### Task brief
Down to the final line, write out the material beneath exactly, without pictures.

### Information supplied
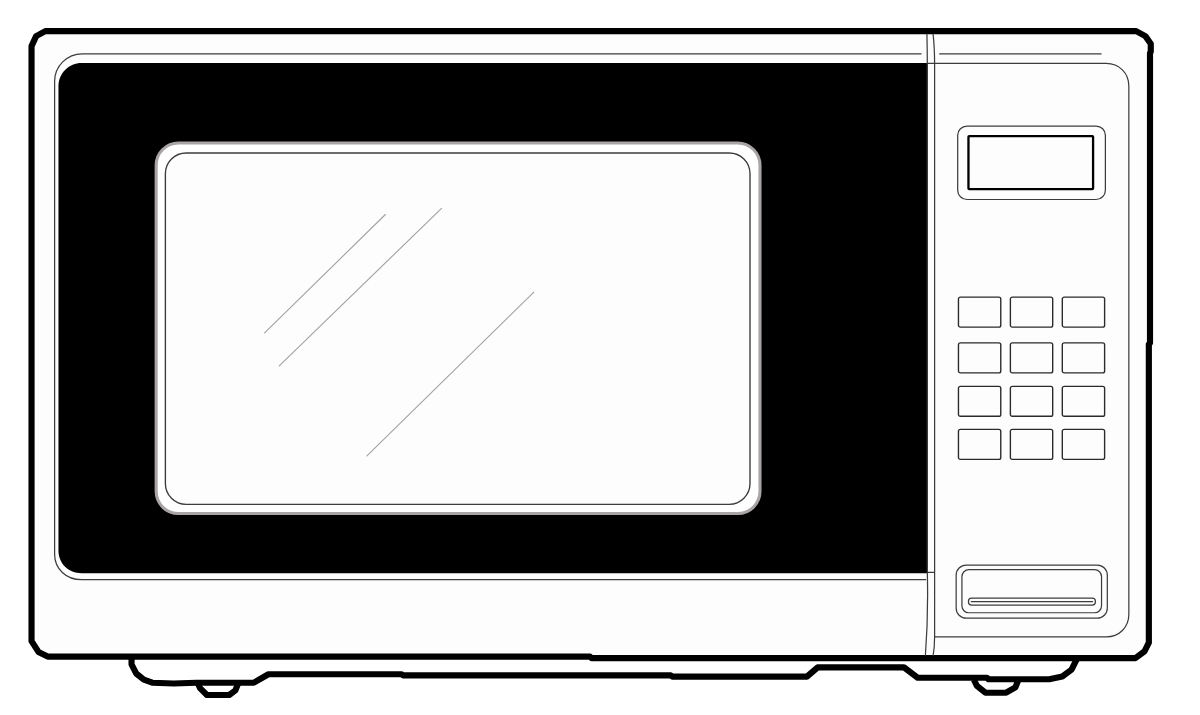
<!DOCTYPE html>
<html lang="en">
<head>
<meta charset="utf-8">
<title>Microwave oven line drawing</title>
<style>
:root {
  --paper: #ffffff;
  --body: #fdfdfd;
  --ink: #000000;
  --line: #3c3c3c;
  --key-line: #2b2b2b;
  --rim: #a9a5a6;
  --glare: #a3a3a3;
}
html, body { margin: 0; width: 1200px; height: 715px; overflow: hidden; background: var(--paper); }
.microwave { display: block; width: 1200px; height: 715px; }
.outline { fill: none; stroke: var(--ink); stroke-width: 8; stroke-linejoin: round; }
.case { fill: var(--body); }
.base { fill: var(--paper); }
.thin { fill: none; stroke: var(--line); stroke-width: 1.6; }
.door-panel { fill: var(--ink); }
.window-rim { fill: var(--paper); stroke: var(--rim); stroke-width: 4; }
.window-glass { fill: var(--body); stroke: var(--line); stroke-width: 1.8; }
.glare { fill: none; stroke: var(--glare); stroke-width: 1.5; stroke-linecap: round; }
.display-screen { fill: var(--body); stroke: var(--ink); stroke-width: 3; }
.key { fill: var(--body); stroke: var(--key-line); stroke-width: 1.8; }
</style>
</head>
<body>
<svg class="microwave" viewBox="0 0 1560 930" preserveAspectRatio="none" role="img" aria-label="Front view of a microwave oven">
  <defs>
    <rect id="key" class="key" width="55" height="39" rx="2.5"/>
    <g id="key-row">
      <use href="#key" x="1246"/>
      <use href="#key" x="1313.5"/>
      <use href="#key" x="1381"/>
    </g>
  </defs>

  <g id="base-and-feet">
    <path class="outline base" d="M257 888 L260 895 L269 904 H298 L306 898 L310 888"/>
    <path class="outline base" d="M1266 884 L1270 892 L1281 901 H1308 L1320 894 L1324 884"/>
    <path class="outline base" d="M171 855 V864 L177 876 L187 884 L198 888 L226 889 L255 888 H330 L349 877 H522 L524 878.500 H872 L874 880 H1049 L1063 868 H1175 L1193 881.500 H1283 L1285 883.500 H1364 L1381 880 L1393 871 L1400 857"/>
  </g>

  <g id="case">
    <path class="outline case" d="M59 40.500 H1477 L1489 47 L1496 57 L1496 67 L1495 69 V446 L1493.500 448 V836 L1488 847 L1476 856 H769 L767 854 H62 L50 848 L41 834 V60 L47 47 Z"/>
    <path class="thin" d="M1198 70 H107 C87 70 71 86 71 106 V721 C71 740 86 754 106 754 H1204"/>
    <path class="thin" d="M1221 70 H1432"/>
  </g>

  <g id="door">
    <path class="door-panel" d="M1206 82 H106 C90 82 76 95 76 112 V716 C76 733 89 745.500 106 745.500 H1206 Z"/>
    <rect class="window-rim" x="203" y="186" width="785" height="482" rx="29"/>
    <rect class="window-glass" x="215" y="199" width="760" height="457" rx="27"/>
    <path class="glare" d="M344 433 L501 279 M363 476 L574 271 M477 593 L694 380"/>
  </g>

  <g id="control-panel">
    <path class="thin" d="M1205 44 Q1205.500 66 1205.500 84 V744 Q1207 800 1203 853 M1213 44 Q1215 62 1215 84 V744 V828 Q1215 842 1213 853 M1205 82.500 H1215 M1205 744.500 H1215"/>
    <path class="thin" d="M1215 82.500 H1438 C1455 82.500 1467.500 95 1467.500 112 V799 C1467.500 816 1455 828.500 1438 828.500 H1215"/>
    <g id="display">
      <rect class="thin" x="1245" y="164" width="192" height="95.500" rx="12"/>
      <rect class="display-screen" x="1259" y="177" width="162" height="69" rx="1"/>
    </g>
    <g id="keypad">
      <use href="#key-row" y="386.500"/>
      <use href="#key-row" y="446"/>
      <use href="#key-row" y="502.500"/>
      <use href="#key-row" y="558.500"/>
    </g>
    <g id="door-release">
      <rect class="thin" x="1243" y="735" width="196.500" height="69" rx="13"/>
      <rect class="thin" x="1250.500" y="741" width="181.500" height="56" rx="9"/>
      <rect class="thin" x="1259" y="778" width="165" height="9" rx="4"/>
      <path class="thin" d="M1262 782.500 H1421"/>
    </g>
  </g>
</svg>
</body>
</html>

### Solution for this exercise
<!DOCTYPE html>
<html lang="en">
<head>
<meta charset="utf-8">
<title>Microwave oven line drawing</title>
<style>
:root {
  --paper: #ffffff;
  --body: #fdfdfd;
  --ink: #000000;
  --line: #3c3c3c;
  --key-line: #2b2b2b;
  --rim: #a9a5a6;
  --glare: #a3a3a3;
}
html, body { margin: 0; width: 1200px; height: 715px; overflow: hidden; background: var(--paper); }
.microwave { display: block; width: 1200px; height: 715px; }
.outline { fill: none; stroke: var(--ink); stroke-width: 8; stroke-linejoin: round; }
.case { fill: var(--body); }
.base { fill: var(--paper); }
.thin { fill: none; stroke: var(--line); stroke-width: 1.6; }
.door-panel { fill: var(--ink); }
.window-rim { fill: var(--paper); stroke: var(--rim); stroke-width: 4; }
.window-glass { fill: var(--body); stroke: var(--line); stroke-width: 1.8; }
.glare { fill: none; stroke: var(--glare); stroke-width: 1.5; stroke-linecap: round; }
.display-screen { fill: var(--body); stroke: var(--ink); stroke-width: 3; }
.key { fill: var(--body); stroke: var(--key-line); stroke-width: 1.8; }
</style>
</head>
<body>
<svg class="microwave" viewBox="0 0 1560 930" preserveAspectRatio="none" role="img" aria-label="Front view of a microwave oven">
  <defs>
    <rect id="key" class="key" width="55" height="39" rx="2.5"/>
    <g id="key-row">
      <use href="#key" x="1246"/>
      <use href="#key" x="1313.5"/>
      <use href="#key" x="1381"/>
    </g>
  </defs>

  <g id="base-and-feet">
    <path class="outline base" d="M257 888 L260 895 L269 904 H298 L306 898 L310 888"/>
    <path class="outline base" d="M1266 884 L1270 892 L1281 901 H1308 L1320 894 L1324 884"/>
    <path class="outline base" d="M171 855 V864 L177 876 L187 884 L198 888 L226 889 L255 888 H330 L349 877 H522 L524 878.500 H872 L874 880 H1049 L1063 868 H1175 L1193 881.500 H1283 L1285 883.500 H1364 L1381 880 L1393 871 L1400 857"/>
  </g>

  <g id="case">
    <path class="outline case" d="M59 40.500 H1477 L1489 47 L1496 57 L1496 67 L1495 69 V446 L1493.500 448 V836 L1488 847 L1476 856 H769 L767 854 H62 L50 848 L41 834 V60 L47 47 Z"/>
    <path class="thin" d="M1198 70 H107 C87 70 71 86 71 106 V721 C71 740 86 754 106 754 H1204"/>
    <path class="thin" d="M1221 70 H1432"/>
  </g>

  <g id="door">
    <path class="door-panel" d="M1206 82 H106 C90 82 76 95 76 112 V716 C76 733 89 745.500 106 745.500 H1206 Z"/>
    <rect class="window-rim" x="203" y="186" width="785" height="482" rx="29"/>
    <rect class="window-glass" x="215" y="199" width="760" height="457" rx="27"/>
    <path class="glare" d="M344 433 L501 279 M363 476 L574 271 M477 593 L694 380"/>
  </g>

  <g id="control-panel">
    <path class="thin" d="M1205 44 Q1205.500 66 1205.500 84 V744 Q1207 800 1203 853 M1213 44 Q1215 62 1215 84 V744 V828 Q1215 842 1213 853 M1205 82.500 H1215 M1205 744.500 H1215"/>
    <path class="thin" d="M1215 82.500 H1438 C1455 82.500 1467.500 95 1467.500 112 V799 C1467.500 816 1455 828.500 1438 828.500 H1215"/>
    <g id="display">
      <rect class="thin" x="1245" y="164" width="192" height="95.500" rx="12"/>
      <rect class="display-screen" x="1259" y="177" width="162" height="69" rx="1"/>
    </g>
    <g id="keypad">
      <use href="#key-row" y="386.500"/>
      <use href="#key-row" y="446"/>
      <use href="#key-row" y="502.500"/>
      <use href="#key-row" y="558.500"/>
    </g>
    <g id="door-release">
      <rect class="thin" x="1243" y="735" width="196.500" height="69" rx="13"/>
      <rect class="thin" x="1250.500" y="741" width="181.500" height="56" rx="9"/>
      <rect class="thin" x="1259" y="778" width="165" height="9" rx="4"/>
      <path class="thin" d="M1262 782.500 H1421"/>
    </g>
  </g>
</svg>
</body>
</html>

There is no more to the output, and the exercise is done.